Post by: maximinus on May 14, 2009, 06:09:14 PM
The way the code is going this sort of stuff is possible since the map on the screen is only a view onto the world data. That doesn't mean it's easy, just that it's possible, so rest a little easy for now  :P


Title: Re: Map layout etc...
Post by: mvBarracuda on August 17, 2009, 03:31:01 PM
I would like to put the map layout topic back on the agenda.

Do we plan to stick to the indoor areas as separate maps approach or would we rather like to switch to the Fallout approach and move at least the ground floor of buildings to the outdoor maps?


Title: Re: Map layout etc...
Post by: b0rland on August 18, 2009, 06:53:58 PM
As I understand from above discussion, Fallout approach with merged indoor/outdoor maps is generally considered somewhat better. Reasons: avoiding maps reload; ability to shoot through the door/window. However nobody really has a good idea of how this can be implemented based on FIFE. Maps "patch" sounds easiest, but there may be unexpected pitfalls.

Based on just the above, I would suggest implementing houses as a separate map FOR NOW and reconsider it after several minor iterations. I.e. not include it into Milestone 1 or even Tech Demo 1 and concentrate on making the "game" otherwise playable. It doesn't seem like we'll have to scrap too much of the code if we decide to upgrade to Fallout approach later on.


Title: Re: Map layout etc...
Post by: zenbitz on August 18, 2009, 08:46:17 PM
without looking at the FIFE code...  It would seem to me that what you need is for every "building with a roof" an extra layer to draw (which is the roof).  By default, the roof is drawn.   It's only "windowed" (not drawn) when a PC/Player camera is "in" the room.

So, as long as FIFE has the understanding of drawing two "objects" on top of each other, it seems relatively straight forward.  If, on the other hand it does not have such "layering"... it's going to be much harder.


Title: Re: Map layout etc...
Post by: mvBarracuda on August 19, 2009, 11:48:08 AM
FIFE supports layers just fine Zenbitz, so there is nothing FIFE-related that stops us from following a Fallout-like map layout approach.

Btw.: did you manage to get FIFE / PARPG running on your Mac Zenbitz? One of the new programmers worked it out and it looked like, while it surely takes some time, it's not that complicated as thought. Might be worth giving it a try again at this point, considering we got a Mac guy on the team now.


Title: Re: Map layout etc...
Post by: Kaydeth on August 19, 2009, 02:30:24 PM
I skimmed through the discussion and really didn't see anything concrete about why indoor separate maps would be that much easier.

In my opinion this should be more of a decision for the mechanics/graphics departments. I think us programmers can adapt to either decision. I'm going create a Trac ticket to investigate the feasibility of removing a buildings roof and we'll see if we can scrap a prototype together.

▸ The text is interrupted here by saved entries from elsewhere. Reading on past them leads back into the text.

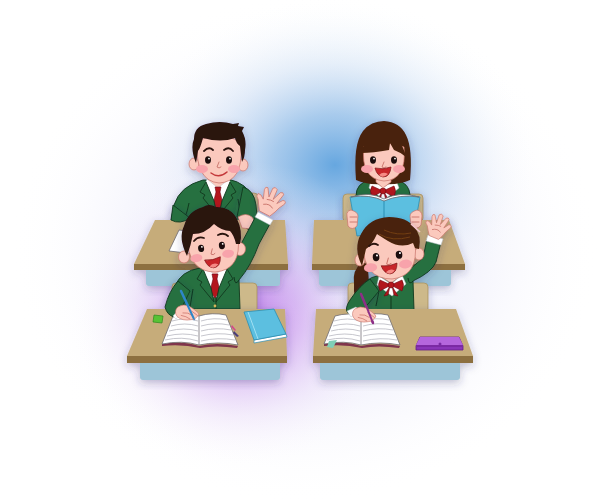
<!DOCTYPE html>
<html lang="en">
<head>
<meta charset="utf-8">
<title>Classroom</title>
<style>
:root{--skin:#fbc9bd;--skin-line:#c9736a;--blush:#f8a3ab;--hair:#2b1210;--hair-girl:#4a2308;--jacket:#286f3f;--jacket-line:#10391f;--tie:#b3141f;--wood:#c6ac7a;--wood-edge:#8d7040;--chair:#cdb98a;--panel:#9dc5d8;--book:#5bbfe0;--book-line:#2b8fb4;--mouth:#c8262b}
html,body{margin:0;overflow:hidden;background:#fff}
svg{display:block}
.skin{fill:var(--skin);stroke:var(--skin-line);stroke-width:.7;stroke-linejoin:round}
.hair{fill:var(--hair)}
.hair-girl{fill:var(--hair-girl)}
.jacket{fill:var(--jacket);stroke:var(--jacket-line);stroke-width:.9;stroke-linejoin:round}
.seam{fill:none;stroke:var(--jacket-line);stroke-width:1}
.shirt{fill:#fff;stroke:#b9c3cc;stroke-width:.5}
.tie{fill:var(--tie);stroke:#6f0a12;stroke-width:.6}
.wood{fill:var(--wood)}
.edge{fill:var(--wood-edge)}
.panel{fill:var(--panel)}
.chair{fill:var(--chair);stroke:#a58d58;stroke-width:.7}
.line{fill:none;stroke:var(--skin-line);stroke-width:.9;stroke-linecap:round}
.brow{fill:none;stroke:var(--hair);stroke-width:1.8;stroke-linecap:round}
.page{fill:#fff;stroke:#6e6a70;stroke-width:.8;stroke-linejoin:round}
.rule{fill:none;stroke:#b8b8c0;stroke-width:.8}
.cover{fill:var(--book);stroke:var(--book-line);stroke-width:.8;stroke-linejoin:round}
</style>
</head>
<body>
<svg width="600" height="500" viewBox="0 0 600 500" role="img" aria-label="Four students in green blazers at their desks, two raising a hand">
<defs>
<radialGradient id="glow-blue">
<stop offset="0" stop-color="#5fa3de" stop-opacity=".95"/><stop offset=".3" stop-color="#80b5e4" stop-opacity=".65"/><stop offset=".6" stop-color="#b5d3ef" stop-opacity=".3"/><stop offset="1" stop-color="#fff" stop-opacity="0"/>
</radialGradient>
<radialGradient id="glow-violet">
<stop offset="0" stop-color="#b46fe6" stop-opacity=".95"/><stop offset=".35" stop-color="#cd98ee" stop-opacity=".6"/><stop offset=".65" stop-color="#e6cdf6" stop-opacity=".28"/><stop offset="1" stop-color="#fff" stop-opacity="0"/>
</radialGradient>
<radialGradient id="glow-haze">
<stop offset="0" stop-color="#dcdcf8" stop-opacity=".9"/><stop offset=".6" stop-color="#eeeefb" stop-opacity=".55"/><stop offset="1" stop-color="#fff" stop-opacity="0"/>
</radialGradient>
<filter id="soft-shadow" x="-10%" y="-10%" width="120%" height="120%"><feDropShadow dx="0" dy="3" stdDeviation="4" flood-color="#333366" flood-opacity=".28"/></filter>
<g id="eyes">
<ellipse cx="-16" cy="9" rx="6" ry="4" fill="var(--blush)"/><ellipse cx="16" cy="9" rx="6" ry="4" fill="var(--blush)"/>
<ellipse cx="-10" cy="0" rx="3" ry="3.7" fill="#1d1110"/><ellipse cx="11" cy="0" rx="3" ry="3.7" fill="#1d1110"/>
<circle cx="-9" cy="-1.4" r=".9" fill="#fff"/><circle cx="12" cy="-1.4" r=".9" fill="#fff"/>
<path class="line" d="M1 2 L-1 7 Q1 9 3 7"/>
</g>
<g id="open-smile">
<path d="M-8 11 Q0 13 8 10 Q7 20 0 20 Q-6 19 -8 11Z" fill="var(--mouth)" stroke="#7d1416" stroke-width=".7"/>
<path d="M-4 18 Q0 14 5 17 Q2 20 -1 19.8Z" fill="#f58a85"/>
</g>
<g id="raised-hand">
<path class="skin" d="M-7 11 Q-10 5 -12 0 Q-16 -3 -14 -6 Q-11 -7 -7 -2 L-9 -12 Q-9 -16 -6 -15 L-2 -6 L-1 -16 Q1 -19 4 -16 L3 -5 L8 -14 Q11 -16 12 -13 L8 -2 L13 -7 Q17 -8 16 -4 Q11 2 9 7 L5 13Z"/>
<path class="line" d="M-5 3 Q1 0 5 4 M-3 -3 Q1 -4 4 -3"/>
</g>
<g id="writing-hand">
<path class="skin" d="M-13 5 Q-17 -1 -12 -6 Q-6 -10 1 -7 Q8 -3 12 1 Q14 4 11 5 Q9 9 4 9 Q-7 11 -13 5Z"/>
<path class="line" d="M-6 1 Q0 0 5 4 M-8 4 Q-2 5 2 8 M3 -2 L11 4"/>
</g>
<g id="open-notebook">
<path d="M0 31 Q20 27 37 33 Q54 29 76 33 L75 35 Q54 32 38 35 Q20 31 0 33Z" fill="#80344c"/>
<path class="page" d="M11 3 Q25 -1 37 3 Q50 -1 64 2 L76 32 Q56 28 37 32 Q20 27 0 31Z"/>
<path d="M37 3 V32" stroke="#77737a" stroke-width=".8"/>
<path class="rule" d="M10 8 Q24 4 36 8 M9 13 Q23 9 36 13 M7 18 Q22 14 36 18 M5 23 Q21 19 36 23 M3 27 Q20 23 36 28 M39 8 Q52 4 65 7 M39 13 Q53 9 67 12 M39 18 Q54 14 69 17 M39 23 Q55 19 71 22 M39 28 Q56 24 73 27"/>
</g>
<g id="bow">
<path class="tie" d="M0 0 L-11 -5 Q-14 0 -11 6Z M0 0 L11 -5 Q14 0 11 6Z M-1 1 L-7 11 L-3 10Z M1 1 L7 11 L3 10Z"/>
<circle class="tie" r="3"/>
</g>
<g id="boy-collar">
<path class="shirt" d="M-11 -5 L0 4 L11 -5 L13 1 L2 26 L-2 26 L-13 1Z"/>
<path class="tie" d="M-3 3 H3 L2 8 L5 20 L0 27 L-5 20 L-2 8Z"/>
<path class="jacket" d="M-12 -2 L-18 8 L-13 11 L-15 14 L-1 31 L-4 17Z M12 -2 L18 8 L13 11 L15 14 L1 31 L4 17Z"/>
</g>
</defs>

<g id="background-glow">
<rect width="600" height="500" fill="#fff"/>
<ellipse cx="305" cy="250" rx="295" ry="255" fill="url(#glow-haze)"/>
<ellipse cx="335" cy="165" rx="205" ry="170" fill="url(#glow-blue)"/>
<ellipse cx="238" cy="315" rx="170" ry="155" fill="url(#glow-violet)"/>
</g>

<g id="back-left-student" filter="url(#soft-shadow)">
<rect class="chair" x="182" y="193" width="76" height="30" rx="4"/>
<path class="jacket" d="M203 180 Q180 186 174 205 L171 221 H254 Q253 192 244 186 Q237 181 231 180Z"/>
<path class="seam" d="M184 220 Q188 210 189 203 M238 199 L241 218"/>
<path class="skin" d="M208 174 H229 V182 L218 190 L208 182Z"/>
<use href="#boy-collar" x="218" y="184"/>
<ellipse class="skin" cx="194" cy="164" rx="5" ry="6"/><ellipse class="skin" cx="243" cy="165" rx="5" ry="6"/>
<path class="skin" d="M197 145 Q196 138 218 136 Q240 137 241 147 Q243 182 219 183 Q196 181 197 145Z"/>
<path class="hair" d="M196 163 Q190 148 194 139 Q194 127 206 124 Q220 120 233 124 L239 123 L238 126 L244 127 L242 131 Q247 140 245 150 Q245 157 242 162 L240 146 Q236 143 235 138 Q221 143 203 138 Q200 149 198 151Z"/>
<use href="#eyes" x="218" y="160"/>
<path class="brow" d="M204 151 Q209 146 213 150 M224 150 Q229 146 233 151"/>
<path d="M211 173 Q219 179 227 172" fill="none" stroke="#c4383a" stroke-width="1.5" stroke-linecap="round"/>
</g>

<g id="back-left-desk" filter="url(#soft-shadow)">
<path class="panel" d="M146 268 H280 V283 Q280 286 277 286 H149 Q146 286 146 283Z"/>
<path class="wood" d="M155 220 H285 L288 264 H134Z"/><rect class="edge" x="134" y="264" width="154" height="6"/>
<path class="page" d="M179 230 L195 232 V254 L169 251Z"/>
<path class="jacket" d="M173 205 L171 220 Q180 225 190 218Z M243 187 Q254 190 256 205 L258 227 Q252 233 246 228 L237 217Z"/>
<path class="skin" d="M238 217 Q246 212 252 217 Q257 223 252 229 L242 228Z"/>
</g>

<g id="back-right-student" filter="url(#soft-shadow)">
<rect class="chair" x="343" y="194" width="80" height="28" rx="4"/>
<path class="jacket" d="M370 180 Q356 183 356 196 L352 220 H415 L409 190 Q406 182 396 180Z"/>
<path class="shirt" d="M371 180 L383 187 L396 180 L399 188 L384 200 L369 188Z"/>
<use href="#bow" x="383" y="191"/>
<path class="hair-girl" d="M356 180 Q353 144 363 131 Q371 121 384 121 Q400 122 406 135 Q413 149 410 180 Q400 185 383 184 Q366 185 356 180Z"/>
<path class="skin" d="M376 174 H391 V182 L383 188 L376 182Z"/>
<path class="skin" d="M364 146 Q384 139 404 147 Q407 180 384 181 Q360 179 364 146Z"/>
<path class="hair-girl" d="M361 153 Q365 136 383 132 Q402 137 406 157 Q400 152 394 150 L390 143 L389 150 Q373 153 361 153Z"/>
<use href="#eyes" x="383" y="160"/><use href="#open-smile" x="383" y="157"/>
</g>

<g id="back-right-desk" filter="url(#soft-shadow)">
<path class="panel" d="M319 268 H451 V283 Q451 286 448 286 H322 Q319 286 319 283Z"/>
<path class="wood" d="M314 220 H449 L465 264 H312Z"/><rect class="edge" x="312" y="264" width="153" height="6"/>
<path class="cover" d="M350 197 Q370 193 384 200 Q400 193 420 197 L413 236 Q397 233 384 239 Q371 233 357 236Z"/>
<path d="M384 200 V239" stroke="var(--book-line)"/>
<path class="page" d="M351 197 Q370 191 384 199 Q400 191 419 197 Q400 194 384 201 Q370 194 351 197Z"/>
<path class="skin" d="M347 216 Q346 211 351 210 Q358 212 358 216 L357 226 Q352 231 348 226Z M422 216 Q422 211 417 210 Q410 212 410 216 L411 226 Q417 231 421 225Z"/>
<path class="line" d="M350 217 H357 M350 222 H357 M412 217 H419 M412 222 H419"/>
</g>

<g id="front-left-student" filter="url(#soft-shadow)">
<rect class="chair" x="172" y="283" width="85" height="30" rx="4"/>
<path class="jacket" d="M200 268 Q181 271 175 286 L166 309 H240 L239 280 Q251 266 259 244 L271 222 L257 214 Q249 229 241 244 Q236 259 230 266Z"/>
<path class="seam" d="M190 307 L193 289 M239 280 Q235 287 234 277 M216 297 V310"/>
<circle cx="215" cy="306" r="1.4" fill="#d8ba5a"/>
<path class="shirt" d="M258 212 L273 220 L270 225 L255 217Z"/>
<use href="#raised-hand" transform="translate(269 203) rotate(18) scale(.95)"/>
<path class="skin" d="M204 263 H224 V270 L214 277 L204 270Z"/>
<use href="#boy-collar" x="215" y="271"/>
<ellipse class="skin" cx="184" cy="257" rx="5.500" ry="6"/><ellipse class="skin" cx="240" cy="249" rx="5.500" ry="6.500"/>
<path class="skin" d="M187 236 Q190 223 212 221 Q235 222 238 236 Q242 270 215 272 Q188 272 187 236Z"/>
<path class="hair" d="M187 256 Q178 238 184 226 Q188 211 203 207 Q209 203 216 207 Q231 207 237 219 Q243 231 240 244 L236 244 Q234 235 230 231 Q222 231 214 224 Q205 234 193 234 Q191 245 187 256Z"/>
<use href="#eyes" transform="translate(211 247) rotate(-8)"/><use href="#open-smile" transform="translate(211 248) rotate(-8)"/>
<path class="brow" d="M194 241 Q198 236 204 238 M218 235 Q224 232 228 236"/>
</g>

<g id="front-left-desk" filter="url(#soft-shadow)">
<path class="panel" d="M140 361 H280 V377 Q280 380 277 380 H143 Q140 380 140 377Z"/>
<path class="wood" d="M147 309 H285 L287 356 H127Z"/><rect class="edge" x="127" y="356" width="160" height="7"/>
<use href="#open-notebook" x="162" y="313"/>
<path d="M154 315 L163 316 L162 323 L153 322Z" fill="#58c336" stroke="#2f8a1d" stroke-width=".7"/>
<path d="M232 325 L236 330 L235 331 L231 327Z" fill="#d14c88"/><path d="M234 331 L239 336 L237 337 L233 333Z" fill="#4b3d78"/>
<path d="M254 340 L286 334 L287 337 L254 343Z" fill="#fff" stroke="var(--book-line)" stroke-width=".7"/>
<path class="cover" d="M244 312 L274 309 L286 334 L254 340Z"/><path d="M248 312 L258 339" stroke="#a2e0f2" stroke-width="1"/>
<path class="jacket" d="M178 281 Q169 291 165 307 Q167 315 174 317 L182 307 L190 291Z"/>
<path class="shirt" d="M173 316 L182 306 L185 309 L176 319Z"/>
<path d="M181 291 L194 319" stroke="#2e86c9" stroke-width="2.500" stroke-linecap="round"/>
<use href="#writing-hand" transform="translate(188 312) scale(.85)"/>
<path d="M187 304 L194 319" stroke="#2e86c9" stroke-width="2"/>
</g>

<g id="front-right-student" filter="url(#soft-shadow)">
<rect class="chair" x="348" y="283" width="80" height="30" rx="4"/>
<path class="hair-girl" d="M362 262 Q352 270 354 284 Q353 299 360 311 Q370 302 369 288 Q369 274 367 264Z"/>
<path class="jacket" d="M377 276 Q365 278 362 290 L360 310 H414 L413 281 Q432 272 436 262 L441 242 L427 239 L423 258 Q414 267 401 274Z"/>
<path class="seam" d="M376 306 L379 291 M413 281 Q409 286 408 278 M391 294 V310"/>
<path class="shirt" d="M428 235 L443 239 L441 245 L426 241Z"/>
<use href="#raised-hand" transform="translate(437 228) rotate(13) scale(.83)"/>
<path class="skin" d="M383 270 H398 V278 L391 283 L383 278Z"/>
<path class="shirt" d="M379 276 L391 284 L402 275 L406 284 L392 296 L377 285Z"/>
<use href="#bow" x="391" y="285"/>
<ellipse class="skin" cx="360" cy="260" rx="5" ry="6"/><ellipse class="skin" cx="419" cy="254" rx="5" ry="6"/>
<path class="skin" d="M363 246 Q366 231 390 229 Q412 230 415 243 Q419 276 392 279 Q364 279 363 246Z"/>
<path class="hair-girl" d="M362 266 Q353 248 361 234 Q369 218 389 217 Q407 217 414 227 Q422 235 419 249 L415 248 L413 243 Q401 249 388 241 Q380 236 377 234 Q372 245 366 249Z"/>
<path d="M379 234 Q392 242 410 237 M384 230 Q397 236 411 233" fill="none" stroke="#7b4519" stroke-width=".8"/>
<path d="M411 224 L420 232" stroke="#f2c3cf" stroke-width="1.500"/>
<use href="#eyes" transform="translate(387 256) rotate(-6) scale(1.1)"/><use href="#open-smile" transform="translate(388 254) rotate(-6)"/>
<path class="brow" d="M369 246 Q373 242 378 245"/>
</g>

<g id="front-right-desk" filter="url(#soft-shadow)">
<path class="panel" d="M320 361 H460 V377 Q460 380 457 380 H323 Q320 380 320 377Z"/>
<path class="wood" d="M316 309 H456 L473 356 H313Z"/><rect class="edge" x="313" y="356" width="160" height="7"/>
<use href="#open-notebook" x="324" y="313"/>
<path d="M329 341 L337 340 L333 348 L327 347Z" fill="#7fcfb6"/>
<path d="M420 337 H459 L463 346 V350 H416 V346Z" fill="#8a35b8" stroke="#632087" stroke-width=".8"/>
<path d="M420 337 H459 L463 345 H416Z" fill="#b566dd"/><path d="M417 346 H462" stroke="#632087" stroke-width=".8"/><circle cx="440" cy="344" r="1.500" fill="#7a2ca4"/>
<path class="jacket" d="M370 279 Q360 285 350 300 Q344 309 348 313 L357 315 L368 304 L379 291Z"/>
<path class="shirt" d="M347 311 L356 307 L360 311 L351 317Z"/>
<path d="M361 294 L373 323" stroke="#8d2f87" stroke-width="2.500" stroke-linecap="round"/>
<use href="#writing-hand" transform="translate(365 314) scale(.85)"/>
<path d="M367 308 L373 323" stroke="#8d2f87" stroke-width="2"/>
</g>
</svg>
</body>
</html>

Title: Re: Map layout etc...
Post by: zenbitz on August 19, 2009, 11:04:19 PM
Well, from Mechanics perspective, I find it vastly more "tasteful" to have people in buildings able to shoot out into open areas.


Title: Re: Map layout etc...
Post by: GarmGarf on September 11, 2009, 02:04:22 PM
It would also make certain quests and day-to-day mechanics flow better with NPCs being able to walk out of buildings and such.